# References

- 1 M.L. Ralston and R.I. Jennrich, Dud, a Derivative-free Algorithm for Non-linear Least Squares, Technometrics 20-1 (1978) 7.
- 2 W.H. Press, S.A. Teukolsky, W.T. Vetterling, and B.P. Flannery, Numerical Recipes in C, Second edition, Cambridge University Press, 1995.

Note: This entry is based on content from the The Data Analysis Briefbook

## Mathematics Subject Classification

15-00*no label found*

- Forums
- Planetary Bugs
- HS/Secondary
- University/Tertiary
- Graduate/Advanced
- Industry/Practice
- Research Topics
- LaTeX help
- Math Comptetitions
- Math History
- Math Humor
- PlanetMath Comments
- PlanetMath System Updates and News
- PlanetMath help
- PlanetMath.ORG
- Strategic Communications Development
- The Math Pub
- Testing messages (ignore)

- Other useful stuff

## Recent Activity

new question: Prove a formula is part of the Gentzen System by LadyAnne

Mar 30

new question: A problem about Euler's totient function by mbhatia

new problem: Problem: Show that phi(a^n-1), (where phi is the Euler totient function), is divisible by n for any natural number n and any natural number a >1. by mbhatia

new problem: MSC browser just displays "No articles found. Up to ." by jaimeglz

Mar 26

new correction: Misspelled name by DavidSteinsaltz

Mar 21

new correction: underline-typo by Filipe

Mar 19

new correction: cocycle pro cocyle by pahio

Mar 7

new image: plot W(t) = P(waiting time <= t) (2nd attempt) by robert_dodier

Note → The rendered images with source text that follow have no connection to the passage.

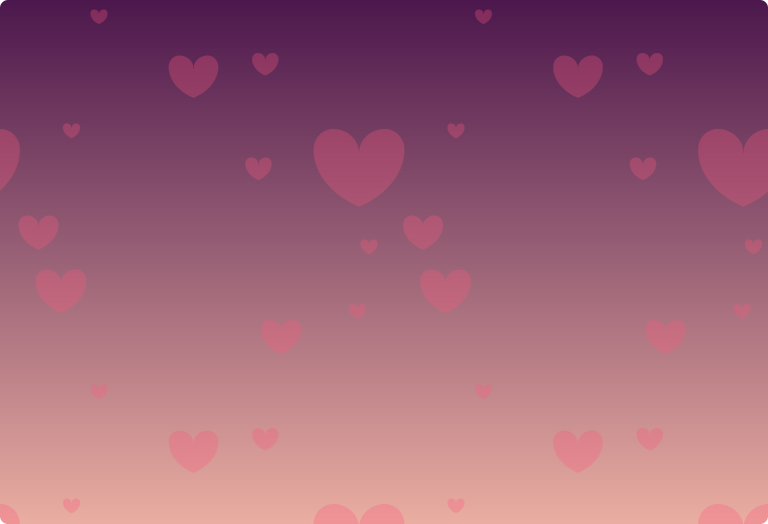
Give the GLSL for this pattern, as a Shadertoy shader.

```glsl
// Translucent hearts scattered in a repeating tile over a vertical dusk gradient.
// Each heart is built from ellipse arcs; wrapping the offset to every heart
// repeats the tile. A rounded mask trims the canvas corners.

const float CANVAS_WIDTH = 768.0;            // layout units across the canvas
const vec2  TILE = vec2(384.5, 375.0);       // repeat size in layout units
const float CORNER_RADIUS = 8.0;

const vec3  SKY_TOP = vec3(0.297, 0.092, 0.300);
const vec3  SKY_BOTTOM = vec3(0.918, 0.680, 0.632);
const vec3  HEART_COLOR = vec3(0.985, 0.345, 0.490);
const float HEART_OPACITY = 0.30;
const vec3  PAPER = vec3(1.0);

// Heart proportions, relative to its half width, measured down from the top
const float LOBE_X = 0.57;                   // peak of a lobe
const float WIDEST_Y = 0.45;
const float NOTCH_Y = 0.53;
const vec2  SIDE_RADII = vec2(2.0, 1.455);   // long arcs meeting at the tip

// Centre x, top y and half width of each heart in the tile
const int HEART_COUNT = 11;
const vec3 HEARTS[HEART_COUNT] = vec3[](
    vec3( 99.0,   9.5,  8.5), vec3(193.5,  55.5, 24.8),
    vec3(265.3,  53.0, 13.2), vec3( 71.5, 123.5,  8.6),
    vec3(359.0, 129.0, 45.4), vec3(258.5, 157.5, 13.2),
    vec3( 38.5, 215.5, 20.0), vec3(369.0, 239.5,  8.6),
    vec3( 61.0, 269.5, 25.4), vec3(357.5, 304.0,  8.6),
    vec3(281.0, 320.0, 20.0));

float ellipseDistance(vec2 p, vec2 radii) {
    return (length(p / radii) - 1.0) * min(radii.x, radii.y);
}

// Approximate signed distance; y runs downwards from the top of the lobes
float heartDistance(vec2 p) {
    p.x = abs(p.x);
    bool outer = p.x > LOBE_X;
    float shoulderY = outer ? WIDEST_Y : NOTCH_Y;
    vec2 lobeRadii = vec2(outer ? 1.0 - LOBE_X : LOBE_X, shoulderY);
    float lobe = ellipseDistance(vec2(p.x - LOBE_X, min(p.y - shoulderY, 0.0)), lobeRadii);
    lobe = min(lobe, NOTCH_Y - p.y);         // solid below the notch

    vec2 sideOffset = vec2(p.x + SIDE_RADII.x - 1.0, max(p.y - WIDEST_Y, 0.0));
    return max(lobe, ellipseDistance(sideOffset, SIDE_RADII));
}

float roundedBoxDistance(vec2 p, vec2 halfSize, float radius) {
    vec2 q = abs(p) - halfSize + radius;
    return length(max(q, 0.0)) + min(max(q.x, q.y), 0.0) - radius;
}

float coverage(float distance, float pixel) {
    return clamp(0.5 - distance / pixel, 0.0, 1.0);
}

void mainImage(out vec4 fragColor, in vec2 fragCoord) {
    float pixel = CANVAS_WIDTH / iResolution.x;
    vec2 size = iResolution.xy * pixel;
    vec2 p = vec2(fragCoord.x, iResolution.y - fragCoord.y) * pixel;

    vec3 color = mix(SKY_TOP, SKY_BOTTOM, p.y / size.y);

    // Hearts, each wrapped to its nearest copy
    float hearts = 0.0;
    for (int i = 0; i < HEART_COUNT; i++) {
        float halfWidth = HEARTS[i].z;
        vec2 offset = mod(p - HEARTS[i].xy + 0.5 * TILE, TILE) - 0.5 * TILE;
        float d = heartDistance(offset / halfWidth) * halfWidth;
        hearts = max(hearts, coverage(d, pixel));
    }
    color = mix(color, HEART_COLOR, hearts * HEART_OPACITY);

    // Rounded canvas corners
    float card = roundedBoxDistance(p - 0.5 * size, 0.5 * size, CORNER_RADIUS);
    color = mix(PAPER, color, coverage(card, pixel));

    fragColor = vec4(color, 1.0);
}
```
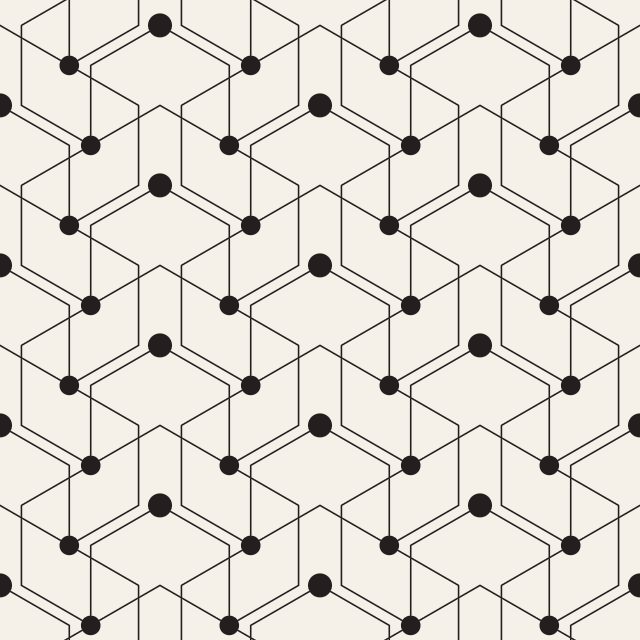
Reproduce this pattern procedurally as a WebGL 2 fragment shader.

```glsl
#version 300 es
precision highp float;

uniform vec2 u_resolution;
out vec4 fragColor;

// Lengths are in grid steps, SPAN of which cross the canvas
const float SPAN = 16.0;
const vec2 CELL = vec2(8.0, 4.0);          // 2 repeats across, 4 down
const vec2 FIRST_DOT = vec2(4.0, 0.635);   // measured from the top left
const float COLUMN = 1.7320508;            // spacing of the vertical lines
const float LINE_HALF_WIDTH = 0.02;
const float BIG_RADIUS = 0.3;
const float SMALL_RADIUS = 0.245;
const vec3 PAPER = vec3(0.96, 0.945, 0.912);
const vec3 INK = vec3(0.138, 0.122, 0.122);

float segment(vec2 p, vec2 a, vec2 b) {
    vec2 pa = p - a, ba = b - a;
    return length(pa - ba * clamp(dot(pa, ba) / dot(ba, ba), 0.0, 1.0));
}

// Right half of one motif, y pointing down from the big dot
float motif(vec2 p) {
    // Roof and wall
    float lines = segment(p, vec2(0.0), vec2(COLUMN, 1.0));
    lines = min(lines, segment(p, vec2(COLUMN, 1.0), vec2(COLUMN, 3.0)));
    // Lower peak with its hooked arm
    vec2 elbow = vec2(2.0 * COLUMN, 4.0);
    vec2 heel = vec2(2.0 * COLUMN, 6.0);
    lines = min(lines, segment(p, vec2(0.0, 2.0), elbow));
    lines = min(lines, segment(p, elbow, heel));
    lines = min(lines, segment(p, heel, vec2(COLUMN, 7.0)));
    // Dots
    float bigDot = length(p) - BIG_RADIUS;
    float smallDot = length(p - vec2(COLUMN, 3.0)) - SMALL_RADIUS;
    return min(lines - LINE_HALF_WIDTH, min(bigDot, smallDot));
}

// Two interleaved lattices; motifs overlap their vertical neighbours
float pattern(vec2 p) {
    float d = SPAN;
    for (int lattice = 0; lattice < 2; lattice++) {
        vec2 q = p - FIRST_DOT - 0.5 * CELL * float(lattice);
        q.x = abs(mod(q.x + 0.5 * CELL.x, CELL.x) - 0.5 * CELL.x);
        q.y = mod(q.y, CELL.y);
        for (int row = -1; row <= 1; row++) {
            d = min(d, motif(q + vec2(0.0, CELL.y * float(row))));
        }
    }
    return d;
}

void main() {
    vec2 uv = gl_FragCoord.xy / u_resolution;
    float d = pattern(SPAN * vec2(uv.x, 1.0 - uv.y));
    float pixel = SPAN / min(u_resolution.x, u_resolution.y);
    float coverage = clamp(0.5 - d / pixel, 0.0, 1.0);
    fragColor = vec4(mix(PAPER, INK, coverage), 1.0);
}
```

new image: expected waiting time by robert_dodier

new image: plot W(t) = P(waiting time <= t) by robert_dodier